Eventually, Valjean, stumbles across an ex-employee of his, Fantine (Anne Hathaway), who is sick and in desperate need to take care of her daughter. The daughter, Cosette, grows some years later into a woman portrayed by Amanda Seyfreid (who, I'm sorry, is not nearly as gifted as Hathaway in the vocal department). If Valjean's issues aren't enough already, the grown Cosette has fallen in love with Marius (Eddie Redmayne), a revolutionary. Maruis, being the strapping-devil that he is, already has an admirer in Eponine (Samantha Barks). Thus bring on the revolutionary segment. Oh, the drama.

But let's get to reality - either you're a musical person or you're not. The dialogue and plot maneuvers here are all told in song. One would think the characters awake in the morning singing, and loudly at that. The book by Alain Boubil and the script by William Nicholson provide the background, but the questions really are in the acting and directing departments.

So, how does this memorable Broadway hit translate to the big screen. I think director Tom Hooper (with a whopping budget) is able to make this as magical as possible, if not magical certainly bombastic enough.

But let's get down to the details of who can pull off the singing and who can't. Believe it or not, they all can - even Russell Crowe, although Crowe's singing is more like a Catholic priest delivering Mass. Jackman we knew could do this, but as talented as he may be a little goes a long way. The final scenes of him are almost painstakingly over the top. Seyfried and Raymayne are on their marks, despite not being exceptional vocally. Sasha Baron-Cohen and Helena Bonham-Carter also have several scenes in the movie. I admire both, but neither seemed needed to the extent they are used.

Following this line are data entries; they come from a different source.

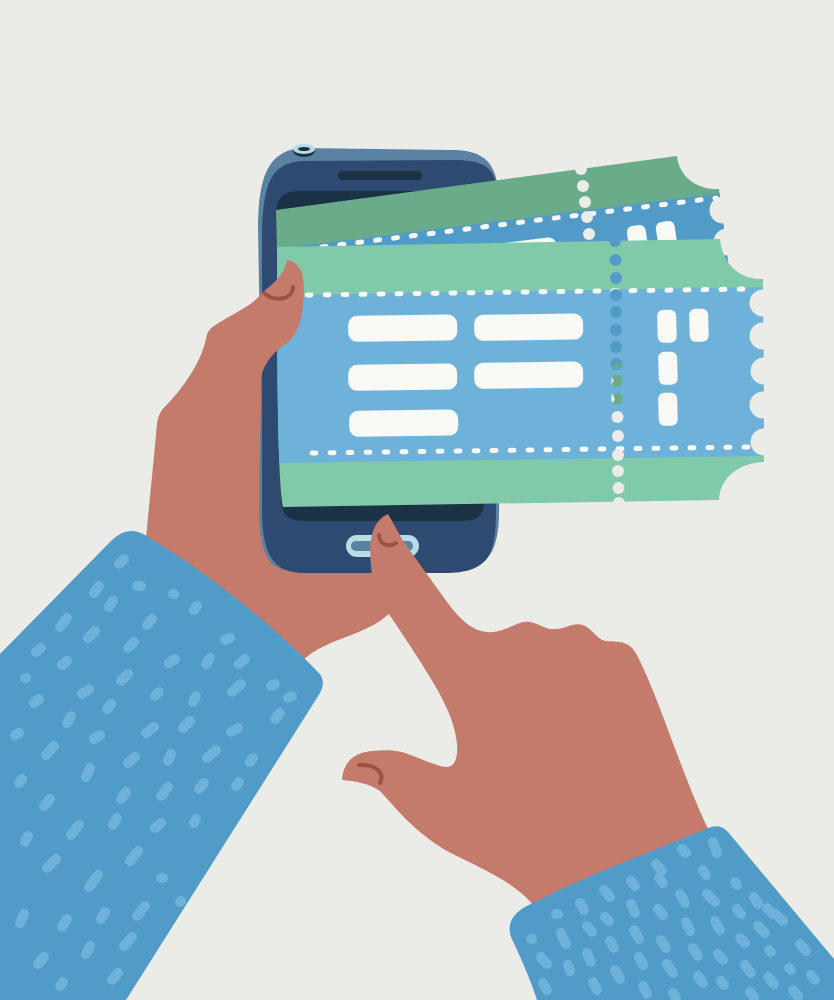
<!DOCTYPE html>
<html lang="en">
<head>
<meta charset="utf-8">
<title>Mobile tickets</title>
<style>
:root {
  --paper: #ebece7;
  --white: #f9faf5;
  --navy: #2e4a70;
  --steel: #5b82a3;
  --screen: #1b3144;
  --ice: #b9dde6;
  --sky: #6eb2da;
  --blue: #509bc8;
  --mint: #80caa9;
  --green: #6aac8a;
  --skin: #c57b6b;
  --nail: #9e5043;
}
html, body { margin: 0; height: 100%; overflow: hidden; background: var(--paper); }
svg { display: block; width: 834px; height: 1000px; }
.paper { fill: var(--paper); }
.white { fill: var(--white); }
.navy { fill: var(--navy); }
.steel { fill: var(--steel); }
.screen { fill: var(--screen); }
.ice { fill: var(--ice); }
.sky { fill: var(--sky); }
.blue { fill: var(--blue); }
.mint { fill: var(--mint); }
.green { fill: var(--green); }
.skin { fill: var(--skin); }
.nail { fill: none; stroke: var(--nail); stroke-width: 4; stroke-linecap: round; }
.stitch { fill: none; stroke: var(--white); stroke-width: 5; stroke-linecap: round; stroke-dasharray: 4 14; }
.fleck { fill: none; stroke: var(--sky); stroke-width: 10; stroke-linecap: round; }
</style>
</head>
<body>
<svg viewBox="0 0 834 1000" role="img" aria-label="Hands holding a phone with two tickets coming out of its screen">
  <defs>
    <circle id="hole" r="6"/>
    <circle id="bite" r="13.5"/>
    <rect id="field" width="109" height="26" rx="9" transform="rotate(-.8)"/>
    <rect id="seat" width="19" height="33" rx="6" transform="rotate(-1.5)"/>
    <clipPath id="back-shape">
      <path d="M276 210L677 156C679 176 696 190 719 189L728 262L600 300H278Z"/>
    </clipPath>
    <clipPath id="front-shape">
      <path d="M277 247L720 239C722 262 738 280 763 279L764 462C738 463 720 478 719 500L283 507C278 480 277 380 277 247Z"/>
    </clipPath>
  </defs>

  <rect class="paper" width="834" height="1000"/>

  <g id="holding-palm">
    <path class="skin" d="M146 538L157 425Q158 415 163 409C186 386 201 361 206 340Q207 330 214 326L300 330L420 560C420 585 407 600 389 614C363 637 326 638 302 661L240 640Z"/>
  </g>

  <g id="phone">
    <path class="steel" d="M258 225C259 180 266 152 300 148L452 150C480 150 493 160 497 182L499 500C500 538 495 562 470 569L285 570C264 566 258 545 259 490L261 400Z"/>
    <path class="navy" d="M262 235C263 185 270 163 302 161L452 160C482 160 495 166 497 190L496 505C496 548 494 572 448 573H304C272 573 263 552 262 515Z"/>
    <path class="screen" d="M276 214C277 198 283 191 300 191H460C478 191 484 196 484 212V500C484 515 478 521 462 521H306C288 521 282 515 281 500Z"/>
    <rect class="screen" x="338" y="171" width="84" height="9" rx="4.5"/>
    <ellipse class="screen" cx="304" cy="151" rx="11" ry="6"/>
    <ellipse class="ice" cx="304" cy="149" rx="11" ry="5"/>
    <ellipse class="screen" cx="304" cy="149" rx="6" ry="2"/>
    <rect class="ice" x="346" y="535" width="73" height="22" rx="11"/>
    <rect class="steel" x="351" y="541" width="62" height="10" rx="5"/>
  </g>

  <g id="back-ticket">
    <g clip-path="url(#back-shape)">
      <path class="green" d="M270 200L740 140V300H270Z"/>
      <path class="blue" d="M276 249L740 191V300H276Z"/>
      <path class="stitch" d="M322 247L716 198"/>
      <rect class="white" x="499" y="240" width="58" height="20" rx="8" transform="rotate(-7 528 250)"/>
      <use href="#seat" class="white" transform="translate(626 227) rotate(-7)"/>
      <use href="#seat" class="white" transform="translate(655 223) rotate(-7)"/>
    </g>
    <g class="paper">
      <use href="#hole" x="581" y="169"/>
      <use href="#hole" x="583" y="186"/>
      <use href="#hole" x="585" y="202"/>
      <use href="#hole" x="587" y="217"/>
      <use href="#hole" x="589" y="234"/>
      <use href="#bite" x="723" y="210"/>
      <use href="#bite" x="727" y="242"/>
    </g>
  </g>

  <g id="front-ticket">
    <g clip-path="url(#front-shape)">
      <path class="mint" d="M270 235H770V510H270Z"/>
      <path class="sky" d="M270 295L770 287V456L270 463Z"/>
    </g>
    <path class="stitch" d="M307 295L752 289"/>
    <path class="stitch" d="M312 453L752 447"/>
    <g class="white">
      <use href="#field" x="348" y="316"/>
      <use href="#field" x="474" y="315"/>
      <use href="#field" x="348" y="365"/>
      <use href="#field" x="474" y="363"/>
      <use href="#field" x="349" y="411"/>
      <use href="#seat" x="657" y="310"/>
      <use href="#seat" x="689" y="309"/>
      <use href="#seat" x="658" y="352"/>
      <use href="#seat" x="658" y="393"/>
    </g>
    <g class="blue">
      <path d="M609 241H621A6 6 0 0 1 609 241Z"/>
      <use href="#hole" x="615.5" y="260"/>
      <use href="#hole" x="616" y="278"/>
      <use href="#hole" x="616" y="295"/>
      <use href="#hole" x="616" y="312"/>
      <use href="#hole" x="616" y="330"/>
      <use href="#hole" x="616" y="347"/>
      <use href="#hole" x="616.5" y="364"/>
    </g>
    <g class="green">
      <path d="M611 366L622 362A6 6 0 0 1 611 366Z"/>
      <use href="#hole" x="617" y="381"/>
      <use href="#hole" x="617" y="399"/>
    </g>
    <g class="paper">
      <path d="M612 377L614 381L611 384ZM612 393L615 399L613 403L611 400Z"/>
      <use href="#hole" x="617.5" y="417"/>
      <use href="#hole" x="618" y="436"/>
      <use href="#hole" x="618" y="455"/>
      <use href="#hole" x="618" y="471"/>
      <use href="#hole" x="618.5" y="488"/>
      <use href="#hole" x="619" y="503"/>
      <use href="#bite" x="763" y="303"/>
      <use href="#bite" x="763" y="336"/>
      <use href="#bite" x="764" y="371"/>
      <use href="#bite" x="763" y="405"/>
      <use href="#bite" x="764" y="442"/>
    </g>
  </g>

  <g id="holding-thumb">
    <path class="skin" d="M157 425Q158 415 163 409C186 386 201 361 206 340Q207 330 214 326C234 312 250 308 262 293C276 281 284 275 287 260C300 262 304 274 304 290C303 315 300 337 281 347C266 360 261 370 259 390C257 430 260 470 259 510V560H150Z"/>
    <path class="nail" d="M264 293C276 303 293 299 293 287"/>
  </g>

  <g id="left-sleeve">
    <path class="blue" d="M0 654L112 540Q128 525 145 535C205 571 265 618 317 671Q327 680 320 693L126 1000H0Z"/>
    <path class="fleck" d="M119 564l5-5M94 593l5-7M137 586h4M173 594h1M194 610l3-4M60 627l7-9M109 607l4-6M147 625l5-6M225 640l5-2M36 652l5-4M88 638l7-7M128 648l6-6M169 663l6-4M206 664l4-6M239 664l6-5M25 678h1M62 665l5-4M34 703l5-4M82 694l7-5M121 681l7-7M271 686l4-2M288 698l4-2M155 696l4-4M193 702l3-6M232 692l9-8M67 723l4-7M107 709l4-5M15 735l4-2M146 733l8-6M183 728l7-7M231 732l7-4M275 719l5-6M46 755l8-9M94 739l6-4M128 763l7-6M168 761l3-7M207 758l9-8M250 762l3-4M19 783l3-4M86 777l4-9M44 806l6-7M121 799l5-7M161 796l7-9M199 789l5-6M236 786l3-4M25 842l3-6M71 835l8-10M113 825l4-7M155 828l6-5M194 823l2-4M47 868l9-9M89 887l9-12M130 861l8-10M161 878h2M20 923l4-9M62 927l5-8M101 919l4-7M137 916l8-10M180 902l1-1M38 964l6-7M86 954l4-8M124 946l8-9M60 986l3-4M112 980l6-7"/>
  </g>

  <g id="tapping-hand">
    <path class="skin" d="M372 574C368 545 370 522 388 514C394 524 398 532 403 541L442 595C460 621 475 634 493 632C510 630 518 620 530 622C543 625 545 630 556 629C568 628 573 622 583 625C594 630 597 640 606 641C622 642 629 641 637 655C662 705 678 765 708 829L650 890L533 905C515 882 480 868 447 851C413 831 396 808 380 791C368 783 355 781 342 780C343 761 356 752 372 751C385 750 392 750 402 752C418 757 435 766 446 767C455 767 458 758 457 744C454 710 430 676 389 614Z"/>
    <path class="nail" d="M379 535C379 544 389 548 396 543"/>
    <path class="nail" d="M359 765C374 764 386 772 380 783"/>
  </g>

  <g id="right-sleeve">
    <path class="blue" d="M537 1000C530 978 520 956 511 937Q505 920 523 908C580 878 647 853 711 827Q721 824 728 832L834 959V1000Z"/>
    <path class="fleck" d="M682 849l4 4M713 842l4 11M656 864l6 7M703 870l3 5M631 881l4 5M659 878l4 5M735 882l2 3M604 890l6 7M680 894l5 9M707 894l8 8M556 914h2M580 903l4 7M631 904l4 9M754 897l4 7M658 909l5 6M737 909l4 5M767 908l6 6M774 913l9 8M605 917l4 4M686 922l4 9M715 921l5 9M561 933l5 11M587 926l5 6M634 930l5 9M758 926l7 7M531 939h1M610 941l4 7M661 940l5 8M740 938l5 5M800 944l6 7M541 957l6 7M587 953l4 9M639 957l4 8M693 948l5 8M718 954l5 6M769 950l2 2M568 965l2 6M615 970l5 9M667 964l6 9M745 965l6 8M789 968l2 2M543 983l4 7M593 982l4 8M643 986l4 8M698 976l5 7M721 981l3 4M768 977l6 7M811 975l4 5M673 993l3 5M750 992l4 5M793 990l5 6"/>
  </g>
</svg>
</body>
</html>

In the end, this is music, music, music and more music, with some French uprisings and melodrama. Hooper ("The King's Speech") does a good job of making this engaging, especially considering its length. But the star is Hathaway, who proves herself as a dual threat killing you emotionally with her acting while singing. Her performance is nothing short of amazing. Also watch for Barks, a theatre actress making her first turn at cinema. There is a lot to like in her.

If you don't enjoy musicals, go see something else, but if you do enjoy musicals this may be an extraordinary treat. I may not have a frame of reference, but I can recognize determination and talent. That is abound in "Les Miserables." Just don't make me sing it, I haven't the chops.

Top Country Albums

  1. Red, Taylor Swift, Big Machine Records
  2. Night Train, Jason Aldean, Broken Bow
  3. Blown Away, Carrie Underwood, Sony Nashville/Arista
  4. Here's to the Good Times, Florida Georgia Line, Universal Republic
  5. Tornado, Little Big Town, Capitol
  6. Tailgates & Tanlines, Luke Bryan, Capitol
  7. Hunter Hayes, Hunter Hayes, Atlantic
  8. Red River Blue, Blake Shelton, Warner Bros.